Dialing up at home made me feel like I was living in the 1990s again. If you haven't dialed in regularly for a few years like yours truly, you're really missing what it's like. It's an amazing step backwards. Well, in some ways. Many web sites that seem neat and useful, are insanely slow and essentially useless when using them via a dial-up connection (Flickr, Google Maps). But if you're just reading news on the web, have your mail open and connected to chat? It's amazing how you can forget sometimes that you're on a slow link.
The times when I would get annoyed is when I tried to open up a bunch of tabs at once in Firefox. Tabs are definitely a broadband innovation. I go through my Bloglines feeds hundreds at a time all opening up in one long window, then I scroll through and middle-click, middle-click, middle-click in Firefox to open up a bunch of stuff in the background. Once I'm done zipping through the long list, I go back and read the news stories that caught my eye more in depth later. This whole process *seems* like it would work fine on a dial up, since the tabs are being loaded in the background, but more times than not, I would arrive to the full-stories later and it just still hadn't loaded, the browser waiting for more info and the server having cut off the connection. I learned quickly to read my news in much smaller bites when dialing up.

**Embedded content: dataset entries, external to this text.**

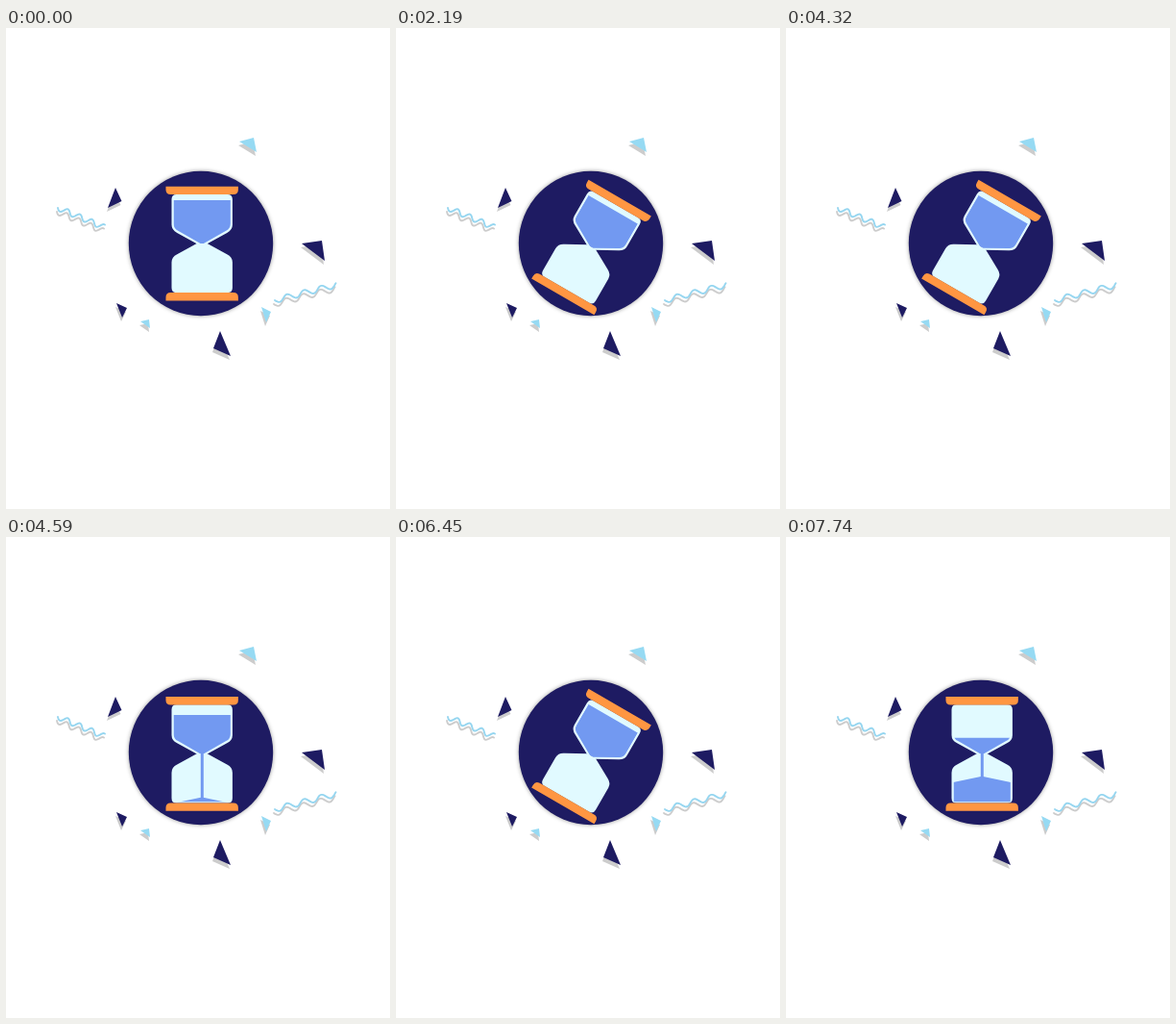
An HTML page that plays this animation: 400x500 px, repeating every 8 s.

```html
<!DOCTYPE html>
<html lang="en">
<head>
<meta charset="utf-8">
<title>Hourglass</title>
<style>
  html, body { margin: 0; width: 100%; height: 100%; overflow: hidden; background: #fff; }
  svg { display: block; width: 400px; height: 500px; }
  .disc { filter: drop-shadow(0 0 2px rgba(0, 0, 0, .4)); }
  #confetti { filter: drop-shadow(-1px 4px .5px rgba(0, 0, 0, .2)); }
  .navy { fill: #1e1b62; }
  .sky { fill: #96daf3; }
  .wave { fill: none; stroke: #96d6f0; stroke-width: 1.9; stroke-linecap: round; }
  .cap { fill: #ff9642; }
  .bulb { fill: #e1faff; }
  .sand { fill: #7299f1; }
</style>
</head>
<body>
<svg viewBox="0 0 400 500">
  <defs>
    <clipPath id="discClip"><circle cx="203" cy="224" r="75.2"/></clipPath>
    <clipPath id="inner"><path d="M-29.6-50H29.6V-20.5Q29.6-15.5 25-13.3L1.5 0H-1.5L-25-13.3Q-29.6-15.5-29.6-20.5Z"/></clipPath>
    <g id="half">
      <path class="bulb" d="M-31.7-46Q-31.7-51.2-26.5-51.2H26.5Q31.7-51.2 31.7-46V-19.5Q31.7-14 26-11.2L5 .3H-5L-26-11.2Q-31.7-14-31.7-19.5Z"/>
      <path class="cap" d="M-37.7-59.4H37.7V-56Q37.7-51 32.7-51H-32.7Q-37.7-51-37.7-56Z"/>
    </g>
  </defs>

  <g id="confetti">
    <path class="sky" d="M243 118L258 114L261 129ZM140 305L149 303L150 312ZM266 290L276 295L271 306Z"/>
    <path class="navy" d="M114 166L120.5 180L106 187ZM308 224L329 221L332 242ZM115 286L126 291L121 301ZM223 315L234 341L216 333Z"/>
  </g>

  <circle class="navy disc" cx="203" cy="224" r="75.2"/>
  <g clip-path="url(#discClip)">
    <g id="glass">
      <use href="#half"/>
      <use href="#half" transform="scale(1 -1)"/>
      <g clip-path="url(#inner)"><path id="upper" class="sand"/></g>
      <g transform="scale(1 -1)"><g clip-path="url(#inner)"><path id="lower" class="sand" transform="scale(1 -1)"/></g></g>
      <path id="stream" class="sand"/>
    </g>
  </g>
</svg>
<script>
const $ = id => document.getElementById(id);
const draw = (id, d) => $(id).setAttribute('d', d);

const LOOP = 8000, FIRST_TURN = 1950, CYCLE = 2130, STEP = 30;
const FIRST_DRAIN = [270, 540, 810, 1080, 1350, 1650];
const DRAIN = [510, 720, 990, 1260, 1530, 1830];
const TOP = [-45.2, -40.4, -35.6, -30.2, -22.7, -16.6];
const HEAP = [0, 51.4, 46.6, 40.6, 35.6, 29.6];
const SWING = 30, PEAK = 8, REST = 14;

// Wavy ribbon between two points.
function wave(x0, y0, x1, y1, turns, amp) {
  const dx = x1 - x0, dy = y1 - y0, len = Math.hypot(dx, dy);
  let d = '';
  for (let i = 0; i <= 60; i++) {
    const u = i / 60, s = amp * Math.sin(u * turns * 2 * Math.PI);
    d += `${i ? 'L' : 'M'}${x0 + dx * u - dy / len * s} ${y0 + dy * u + dx / len * s}`;
  }
  const path = document.createElementNS('http://www.w3.org/2000/svg', 'path');
  path.setAttribute('class', 'wave');
  path.setAttribute('d', d);
  $('confetti').append(path);
}
wave(54, 187, 102, 207, 3.8, 2.8);
wave(280, 283, 344, 267, 3.6, 3);

const ease = u => (1 - Math.cos(Math.PI * Math.min(1, u))) / 2;

// Half a turn clockwise, past upright, then back.
function turnAngle(ms) {
  const i = Math.floor(ms / STEP);
  return i <= PEAK
    ? -180 + (180 + SWING) * ease((i + 1) / (PEAK + 1))
    : SWING * (1 - ease((i - PEAK) / (REST - PEAK)));
}

function render(t) {
  const first = t < FIRST_TURN;
  const ms = first ? t : (t - FIRST_TURN) % CYCLE;
  const level = (first ? FIRST_DRAIN : DRAIN).filter(at => ms >= at).length;
  const empty = level === 6, flowing = level > 0 && !empty;

  let turn = '';
  if (empty) turn = 'rotate(180)';
  else if (!first && !level) turn = `rotate(${turnAngle(ms)} -5.2 0)`;
  $('glass').setAttribute('transform', `translate(204.2 ${first ? 224.1 : 225.4}) ${turn}`);

  const edge = HEAP[level];
  draw('upper', `M-30 ${TOP[empty ? 0 : level]}H30V0H-30Z`);
  draw('lower', flowing ? `M-30 ${edge}L0 ${edge - 6.3}L30 ${edge}V52H-30Z` : '');
  draw('stream', flowing ? `M-1.4-3H1.6V${edge - 5}H-1.4Z` : '');
}

const start = performance.now();
function tick() {
  render((performance.now() - start) % LOOP);
  requestAnimationFrame(tick);
}
tick();
</script>
</body>
</html>
```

The other annoyance was when I would read about a cool new Podcast that I wanted to download and listen to. Podcasting is definitely fully dependent on broadband. I had actually forgotten this part of the revolution. Obviously the extensions to RSS and prevalence of iPods helped, but really the key to Podcasting is the fact that you can download 40MB audio files in just a couple minutes. This is an impossiblity on dial up. So is iTunes in fact.
My TiVo is also connected wirelessly to my wireless router which is on broadband as well. I didn't feel like stringing a telephone wire over to the back of the TiVo, so even though I got cable up a couple days ago, I haven't had TiVo for a few days. And when I did connect? It downloaded another service update in just a few minutes. This would've taken a loooong time over the phone. Usually it happens overnight.

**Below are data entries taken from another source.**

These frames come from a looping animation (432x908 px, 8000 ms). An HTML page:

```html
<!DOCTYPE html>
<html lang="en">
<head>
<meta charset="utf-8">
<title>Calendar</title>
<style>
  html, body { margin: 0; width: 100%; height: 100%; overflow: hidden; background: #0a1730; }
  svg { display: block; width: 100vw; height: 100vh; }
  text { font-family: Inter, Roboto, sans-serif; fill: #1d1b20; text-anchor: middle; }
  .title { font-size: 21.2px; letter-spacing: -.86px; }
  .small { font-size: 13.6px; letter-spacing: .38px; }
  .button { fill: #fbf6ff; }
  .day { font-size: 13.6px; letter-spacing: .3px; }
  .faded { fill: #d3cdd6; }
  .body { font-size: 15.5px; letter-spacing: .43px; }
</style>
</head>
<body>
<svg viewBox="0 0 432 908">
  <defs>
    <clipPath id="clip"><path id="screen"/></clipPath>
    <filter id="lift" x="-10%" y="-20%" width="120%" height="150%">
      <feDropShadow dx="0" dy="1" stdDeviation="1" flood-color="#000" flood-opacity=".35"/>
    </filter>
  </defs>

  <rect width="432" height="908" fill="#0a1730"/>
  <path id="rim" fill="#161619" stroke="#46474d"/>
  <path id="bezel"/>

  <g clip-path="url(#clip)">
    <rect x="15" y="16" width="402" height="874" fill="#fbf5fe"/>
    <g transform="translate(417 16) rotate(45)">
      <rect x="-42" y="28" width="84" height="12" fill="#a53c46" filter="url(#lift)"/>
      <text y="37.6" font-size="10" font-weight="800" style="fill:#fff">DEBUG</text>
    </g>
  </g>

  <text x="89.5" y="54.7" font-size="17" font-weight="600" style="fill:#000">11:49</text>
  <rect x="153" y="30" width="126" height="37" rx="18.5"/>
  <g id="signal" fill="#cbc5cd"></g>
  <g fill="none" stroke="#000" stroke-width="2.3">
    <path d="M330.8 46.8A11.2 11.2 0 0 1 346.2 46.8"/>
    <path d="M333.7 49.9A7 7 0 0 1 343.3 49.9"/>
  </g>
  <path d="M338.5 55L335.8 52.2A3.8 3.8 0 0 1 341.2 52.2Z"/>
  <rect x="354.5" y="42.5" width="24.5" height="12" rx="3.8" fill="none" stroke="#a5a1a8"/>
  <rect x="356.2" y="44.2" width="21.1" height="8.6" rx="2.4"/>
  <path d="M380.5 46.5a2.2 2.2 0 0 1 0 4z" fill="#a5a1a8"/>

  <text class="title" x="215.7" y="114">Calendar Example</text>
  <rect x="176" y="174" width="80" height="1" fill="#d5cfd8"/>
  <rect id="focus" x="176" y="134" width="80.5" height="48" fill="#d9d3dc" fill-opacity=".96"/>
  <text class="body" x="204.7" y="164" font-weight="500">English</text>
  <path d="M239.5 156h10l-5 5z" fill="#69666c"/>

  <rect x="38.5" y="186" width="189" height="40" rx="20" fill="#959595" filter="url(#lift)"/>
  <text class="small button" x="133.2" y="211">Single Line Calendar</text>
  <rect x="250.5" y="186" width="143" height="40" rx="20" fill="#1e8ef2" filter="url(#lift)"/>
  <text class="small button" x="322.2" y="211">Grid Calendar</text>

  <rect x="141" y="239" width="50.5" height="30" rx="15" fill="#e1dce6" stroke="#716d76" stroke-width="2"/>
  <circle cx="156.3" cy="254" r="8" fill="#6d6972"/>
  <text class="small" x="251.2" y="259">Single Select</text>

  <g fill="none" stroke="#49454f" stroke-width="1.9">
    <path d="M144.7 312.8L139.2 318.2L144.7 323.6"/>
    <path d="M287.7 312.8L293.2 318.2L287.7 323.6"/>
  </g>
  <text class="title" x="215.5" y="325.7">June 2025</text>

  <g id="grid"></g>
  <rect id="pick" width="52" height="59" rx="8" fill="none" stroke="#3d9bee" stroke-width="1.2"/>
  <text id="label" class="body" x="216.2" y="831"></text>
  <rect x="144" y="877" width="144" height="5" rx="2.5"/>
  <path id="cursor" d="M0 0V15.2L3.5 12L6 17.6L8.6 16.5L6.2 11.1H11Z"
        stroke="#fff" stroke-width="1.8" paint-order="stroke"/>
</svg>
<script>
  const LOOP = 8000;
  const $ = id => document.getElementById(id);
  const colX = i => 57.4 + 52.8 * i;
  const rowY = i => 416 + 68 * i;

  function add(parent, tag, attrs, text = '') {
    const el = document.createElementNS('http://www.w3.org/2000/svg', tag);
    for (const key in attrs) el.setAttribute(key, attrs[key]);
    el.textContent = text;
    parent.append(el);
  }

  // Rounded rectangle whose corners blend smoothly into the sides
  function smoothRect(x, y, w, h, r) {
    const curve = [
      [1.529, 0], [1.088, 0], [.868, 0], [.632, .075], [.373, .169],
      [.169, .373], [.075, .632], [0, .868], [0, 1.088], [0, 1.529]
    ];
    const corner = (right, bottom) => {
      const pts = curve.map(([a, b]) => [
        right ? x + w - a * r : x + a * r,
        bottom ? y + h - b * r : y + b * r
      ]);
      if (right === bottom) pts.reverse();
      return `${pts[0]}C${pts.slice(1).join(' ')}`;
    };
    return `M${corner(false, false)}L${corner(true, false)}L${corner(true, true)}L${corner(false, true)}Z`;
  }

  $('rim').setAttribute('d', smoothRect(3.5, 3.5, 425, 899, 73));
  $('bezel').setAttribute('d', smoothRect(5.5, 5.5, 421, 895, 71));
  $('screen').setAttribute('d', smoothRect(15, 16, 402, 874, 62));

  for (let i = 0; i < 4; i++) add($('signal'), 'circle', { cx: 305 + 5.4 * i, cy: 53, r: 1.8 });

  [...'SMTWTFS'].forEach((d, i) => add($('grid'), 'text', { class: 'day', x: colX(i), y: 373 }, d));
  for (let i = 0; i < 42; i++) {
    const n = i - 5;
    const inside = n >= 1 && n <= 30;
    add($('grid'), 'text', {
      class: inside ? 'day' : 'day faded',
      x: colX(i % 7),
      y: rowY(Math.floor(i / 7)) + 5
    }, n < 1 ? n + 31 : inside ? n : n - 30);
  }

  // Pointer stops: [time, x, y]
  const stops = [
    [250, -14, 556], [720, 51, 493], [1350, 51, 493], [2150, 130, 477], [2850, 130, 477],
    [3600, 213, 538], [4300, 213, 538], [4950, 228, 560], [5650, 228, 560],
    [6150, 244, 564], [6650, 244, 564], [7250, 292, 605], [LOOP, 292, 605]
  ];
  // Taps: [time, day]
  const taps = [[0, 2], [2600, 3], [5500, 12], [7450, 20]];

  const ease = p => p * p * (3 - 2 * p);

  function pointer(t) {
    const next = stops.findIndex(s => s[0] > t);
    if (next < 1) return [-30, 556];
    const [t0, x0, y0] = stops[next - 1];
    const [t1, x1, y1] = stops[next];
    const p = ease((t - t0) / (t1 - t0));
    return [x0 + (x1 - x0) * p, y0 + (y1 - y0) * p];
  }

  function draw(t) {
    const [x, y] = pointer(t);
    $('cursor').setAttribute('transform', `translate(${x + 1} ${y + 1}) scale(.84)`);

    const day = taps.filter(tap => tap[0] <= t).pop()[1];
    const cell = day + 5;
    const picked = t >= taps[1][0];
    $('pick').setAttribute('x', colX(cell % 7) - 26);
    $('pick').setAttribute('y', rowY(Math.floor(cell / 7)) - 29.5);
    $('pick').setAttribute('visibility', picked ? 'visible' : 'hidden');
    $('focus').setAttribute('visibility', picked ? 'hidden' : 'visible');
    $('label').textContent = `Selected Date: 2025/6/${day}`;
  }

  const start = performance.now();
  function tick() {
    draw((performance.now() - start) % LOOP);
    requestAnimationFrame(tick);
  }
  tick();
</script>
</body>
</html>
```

What else? Well, just the "instant on" quality that broadband gives you. Having to click to dial and and wait for the long connection cycle was a definite blast from the past (and not a good one). I really had forgotten how integrated into my life constant, always on, WiFi connectivity is like!
Update: Good morning! I just woke up and checked my email and remembered another reason to love broadband: Thunderbird and email via IMAP. If you get tons of spam which passes SpamAssassin like I do, then I rely on Thunderbird to catch the rest of it with its spam filters. Well, in order to do that, it needs to examine each piece of mail and using IMAP that can take a *long* time over a dial-up if you get a bazillion pieces of crap in your inbox every day like yours truly.